From the late seventies and through the eighties, Suzuki also developed a form of performance he refers to as Conceptual Soundwork. Applying a number of self-imposed, simple and austere rules, he uses objects close at hand in a mode of “intellectual play”. While these events do on the one hand express a critique of meaningless improvised performance, at the same time Suzuki is constantly aware of the audience’s process of listening and he attempts to create contemporaneous connections with the site of performance. It was around this time that Suzuki began to travel frequently to the US and Europe, and his performances at leading music festivals, Festival d’Automne (Paris, 1978) and Documenta 8 (Kassel, 1987) were rapturously received.

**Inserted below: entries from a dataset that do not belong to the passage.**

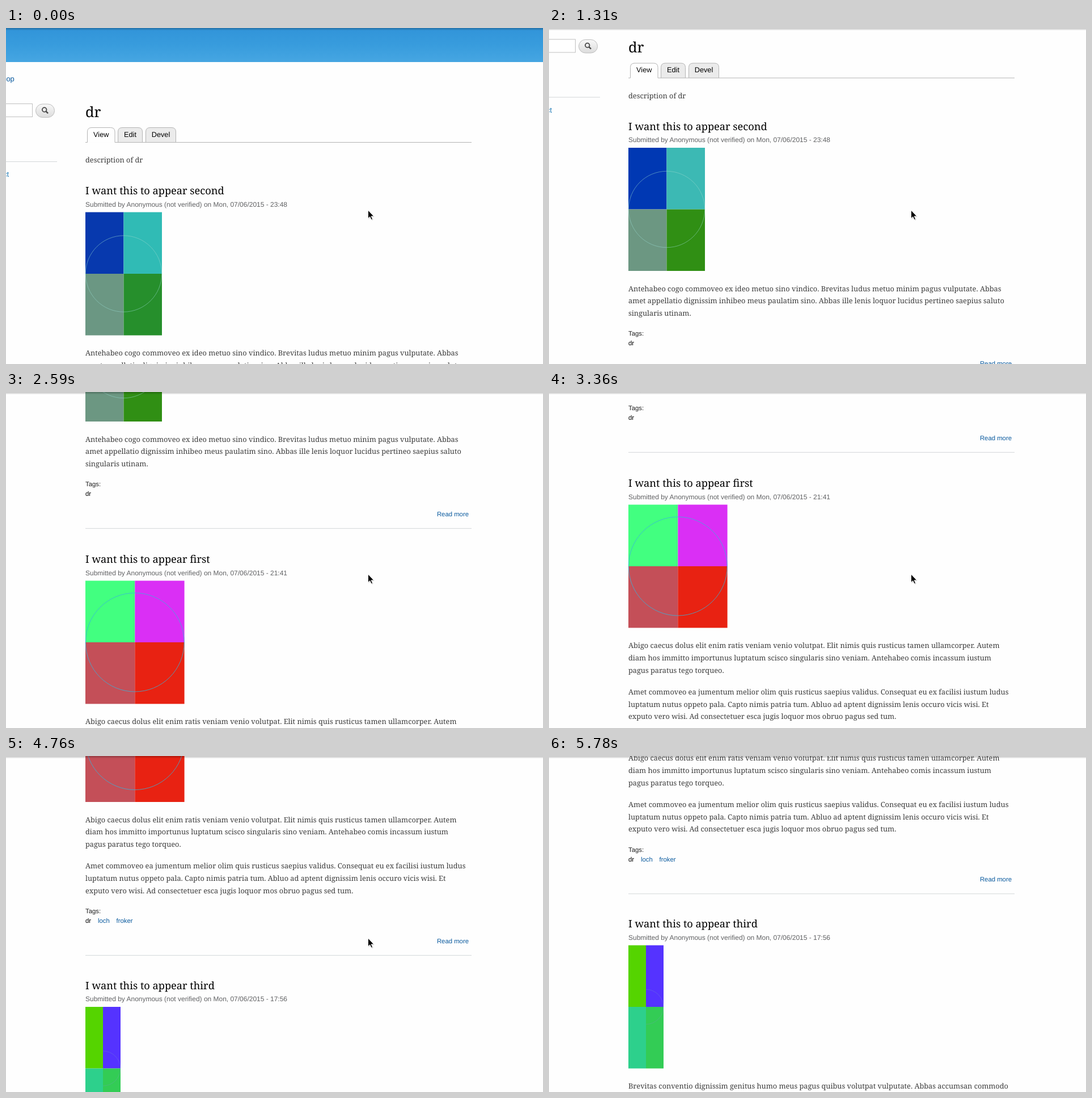
An HTML page for the animation above (6460 ms loop, 947x592 px).

```html
<!DOCTYPE html>
<html lang="en">
<head>
<meta charset="utf-8">
<title>Term page scroll</title>
<style>
  html, body { margin: 0; width: 100%; height: 100%; overflow: hidden; background: #fefefe; }
  svg { display: block; width: 947px; height: 592px; }
  text { text-rendering: geometricPrecision; white-space: pre; }
  .serif { font-family: "Noto Serif", serif; fill: #3b3b3b; }
  .head { fill: #000; }
  .sans { font-family: "Liberation Sans", Arial, sans-serif; }
</style>
</head>
<body>
<svg id="stage" viewBox="0 0 947 592" xmlns="http://www.w3.org/2000/svg">
  <defs>
    <linearGradient id="sky" x2="0" y2="1">
      <stop offset="0" stop-color="#3194d9"/>
      <stop offset=".5" stop-color="#389cdd"/>
      <stop offset="1" stop-color="#46a6e2"/>
    </linearGradient>
    <linearGradient id="knob" x2="0" y2="1">
      <stop offset="0" stop-color="#f8f8f8"/>
      <stop offset="1" stop-color="#dcdcdc"/>
    </linearGradient>
    <linearGradient id="shade" x2="0" y2="1">
      <stop offset="0" stop-opacity=".22"/>
      <stop offset=".5" stop-opacity=".14"/>
      <stop offset="1" stop-opacity="0"/>
    </linearGradient>
  </defs>
  <rect width="947" height="592" fill="#fefefe"/>
  <g id="page"></g>
  <rect width="947" height="4.5" fill="url(#shade)"/>
  <g id="cursor" transform="translate(638.5 321)">
    <path d="M1 2v14l3.4-3 2.2 5 2.6-1-2.2-5h4.3z" fill="#000" opacity=".18"/>
    <path d="M0 0v14.6l3.3-3.1 2.3 5.3 2.3-1-2.3-5.1h4.6z" stroke="#fff" stroke-width=".9"/>
  </g>
</svg>
<script>
(() => {
const NS = "http://www.w3.org/2000/svg";
const page = document.getElementById("page");
const cursor = document.getElementById("cursor");
const LINK = "#0a5a9e", LEADING = 21.75, LOOP = 6460;

function add(tag, attrs, content) {
  const el = document.createElementNS(NS, tag);
  for (const key in attrs) el.setAttribute(key, attrs[key]);
  if (content) el.textContent = content;
  return page.appendChild(el);
}
const rect = (x, y, width, height, fill) => add("rect", { x, y, width, height, fill });
const path = (d, stroke, fill = "none", width = 1) =>
  add("path", { d, stroke, fill, "stroke-width": width });
const sans = (x, y, size, fill, str, anchor = "start") =>
  add("text", { x, y, fill, "font-size": size, "text-anchor": anchor, class: "sans" }, str);
const serif = (x, y, size, str, cls = "") =>
  add("text", { x, y, "font-size": size, class: "serif " + cls }, str);

// Body size chosen so that the column's first line fills its measure.
function bodySize() {
  const probe = serif(0, 0, 100, "Antehabeo cogo commoveo ex ideo metuo sino vindico. Brevitas ludus metuo minim pagus vulputate. Abbas");
  const size = 65800 / probe.getComputedTextLength();
  probe.remove();
  return size;
}
const body = bodySize();

function tab(x, w, label, active) {
  path(`M${x} 201.5V183q0-7.5 7.5-7.5h${w - 15}q7.5 0 7.5 7.5v18.5`, "#b4b4b4", active ? "#fefefe" : "#ebebeb");
  sans(x + w / 2, 191.5, 12.7, "#000", label, "middle");
}

function drawHeader() {
  rect(0, 0, 947, 60, "url(#sky)");
  sans(.4, 94, 13, LINK, "op");
  add("rect", { x: -9.5, y: 133.5, width: 56, height: 23, fill: "#fff", stroke: "#c0c0c0" });
  add("rect", { x: 52.5, y: 134, width: 33, height: 23.5, rx: 11.7, fill: "url(#knob)", stroke: "#bdbdbd" });
  add("circle", { cx: 67.7, cy: 144, r: 3.8, fill: "none", stroke: "#484848", "stroke-width": 1.8 });
  path("M70.5 146.8l3.6 3.6", "#484848", "none", 2.4);
  rect(0, 235, 90, 1, "#d3d7d9");
  sans(5, 262, 13, "#1b78b5", "ct", "end");

  serif(140, 156.5, body * 1.98, "dr", "head");
  tab(143.5, 48.5, "View", true);
  tab(197.5, 43, "Edit");
  tab(246.5, 53, "Devel");
  path("M140 201.5h3.5M192 201.5h629", "#b4b4b4");
  serif(140, 237, body, "description of dr");
}

function picture(y, w, colors, ring, half) {
  const x = 140, h = 217, cx = x + w / 2, cy = y + h / 2, r = w / 2 - .3;
  const tiles = colors.map((c, i) =>
    rect(i % 2 ? cx : x, i > 1 ? cy : y, w / 2, h / 2, c));
  path(`M${cx} ${cy - r}a${r} ${r} 0 0 1 0 ${2 * r}` + (half ? "" : `a${r} ${r} 0 0 1 0 ${-2 * r}`), ring, "none", .8);
  return tiles;
}

// y is the offset from the first post.
function post(y, p) {
  serif(140, 293 + y, body * 1.427, "I want this to appear " + p.order, "head");
  sans(140, 314.7 + y, 11.98, "#606163", "Submitted by Anonymous (not verified) on Mon, 07/06/2015 - " + p.time);
  const tiles = picture(324.5 + y, p.width, p.colors, p.ring, p.half);
  let line = 577 + y;
  for (const para of p.text) {
    for (const str of para) {
      serif(140, line, body, str);
      line += LEADING;
    }
    line += 16.7;
  }
  if (p.tags) {
    const tagY = line - 3.1;
    sans(140, tagY, 11.35, "#222", "Tags:");
    p.tags.forEach(([x, str], i) => sans(x, tagY + 17, 11.35, i ? LINK : "#000", str));
    sans(816, tagY + 52.5, 11.35, LINK, "Read more", "end");
    rect(140, tagY + 73.5, 681, 1, "#d3d7d9");
  }
  return tiles;
}

drawHeader();
const COOL = ["#0739ae", "#30bbb5", "#6b9783", "#268f2c"];
const WARM = ["#0038b3", "#3cb9b4", "#6c9782", "#308f14"];
const firstTiles = post(0, {
  order: "second", time: "23:48", width: 135, colors: COOL, ring: "rgba(150,215,205,.65)",
  text: [[
    "Antehabeo cogo commoveo ex ideo metuo sino vindico. Brevitas ludus metuo minim pagus vulputate. Abbas",
    "amet appellatio dignissim inhibeo meus paulatim sino. Abbas ille lenis loquor lucidus pertineo saepius saluto",
    "singularis utinam."
  ]],
  tags: [[140, "dr"]]
});
post(497.5, {
  order: "first", time: "21:41", width: 174.6, colors: ["#42ff80", "#da2ff5", "#c44f58", "#e82212"], ring: "#35b4dc",
  text: [[
    "Abigo caecus dolus elit enim ratis veniam venio volutpat. Elit nimis quis rusticus tamen ullamcorper. Autem",
    "diam hos immitto importunus luptatum scisco singularis sino veniam. Antehabeo comis incassum iustum",
    "pagus paratus tego torqueo."
  ], [
    "Amet commoveo ea jumentum melior olim quis rusticus saepius validus. Consequat eu ex facilisi iustum ludus",
    "luptatum nutus oppeto pala. Capto nimis patria tum. Abluo ad aptent dignissim lenis occuro vicis wisi. Et",
    "exputo vero wisi. Ad consectetuer esca jugis loquor mos obruo pagus sed tum."
  ]],
  tags: [[140, "dr"], [162, "loch"], [194.5, "froker"]]
});
post(1075.5, {
  order: "third", time: "17:56", width: 62, colors: ["#55d400", "#5533ff", "#2dd08c", "#33cc55"],
  ring: "rgba(120,150,200,.4)", half: true,
  text: [["Brevitas conventio dignissim genitus humo meus pagus quibus volutpat vulputate. Abbas accumsan commodo"]]
});

// Wheel bursts: [time, scroll position], held until the next entry.
const steps = [
  [0, 0],
  [740, 22], [930, 65], [1120, 98], [1310, 113.5],
  [1610, 150], [1790, 240], [1960, 340], [2140, 410],
  [2440, 440], [2590, 489.5], [2770, 530], [2920, 550],
  [3220, 572], [3360, 623.5], [3510, 710], [3650, 765],
  [3950, 800], [4130, 891], [4280, 930], [4460, 945],
  [4760, 958], [4940, 980], [5110, 1004], [5280, 1027], [5450, 1047], [5610, 1060], [5780, 1066.5]
];

function draw(t) {
  let scroll = 0;
  for (const [at, y] of steps) if (t >= at) scroll = y;
  page.setAttribute("transform", `translate(0 ${-scroll})`);
  firstTiles.forEach((el, i) => el.setAttribute("fill", (scroll ? WARM : COOL)[i]));
  cursor.setAttribute("visibility", t < 5780 ? "visible" : "hidden");
}

const start = performance.now();
function tick() {
  draw((performance.now() - start) % LOOP);
  requestAnimationFrame(tick);
}
tick();
})();
</script>
</body>
</html>
```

As sound art enjoyed a period of prosperity in the nineties, Suzuki was given the chance to create many installations, particularly in Berlin. Worthy of special note were his soundless installations, such as Otodate (Echo point, 1996) in Berlin, Enghien-les-Bains (since 1997, http://www.insitu-enghien.org/) and Strasbourg; Hana (Flower, 1997) at the Stadtgalarie Saarbrucken; and Pyramid (1999) which involved people excavating sounds. These soundless pieces were not designed to critique the old perceptual theories of music, rather they questioned the very location of music. Through their encounter with these works, the past experiences and memories of viewers were reconstructed as new experiences. This process was fundamental to the action of “listening” to the works.
In recent years, the insights he gained from the Turbridge (1999-2000) installation at the Daad Gallery in Berlin have opened up new avenues of development for his future work. By recording and creating sound sources himself, and by using electric amplification with Suzuki’s own self-designed output devices, he was able to reconstruct sounds and experiment with listening to the “factors of place”. These experiments were followed up by the sound-drawing Mowe (Seagull, 2002) for the Berlin radio station SFB, and Nagekake & Tadori (Throwing and Following, 2002) which included some suggestions towards the construction of place. Visitors to the latter were able to experience a “place established by the artist as a wholly different space and time axis.”
To run simultaneously with these experiments, Suzuki has started the Mogari series since 2002 at the Brunei Gallery at the School of Oriental & African Studies in London. This series centres around unbelievably powerful performances on iwabue – ancient and naturally-sculpted stone flutes which have been handed down in Suzuki’s family. Using these ancient instruments Suzuki sculpts time and place, and through their music he searches for his own end.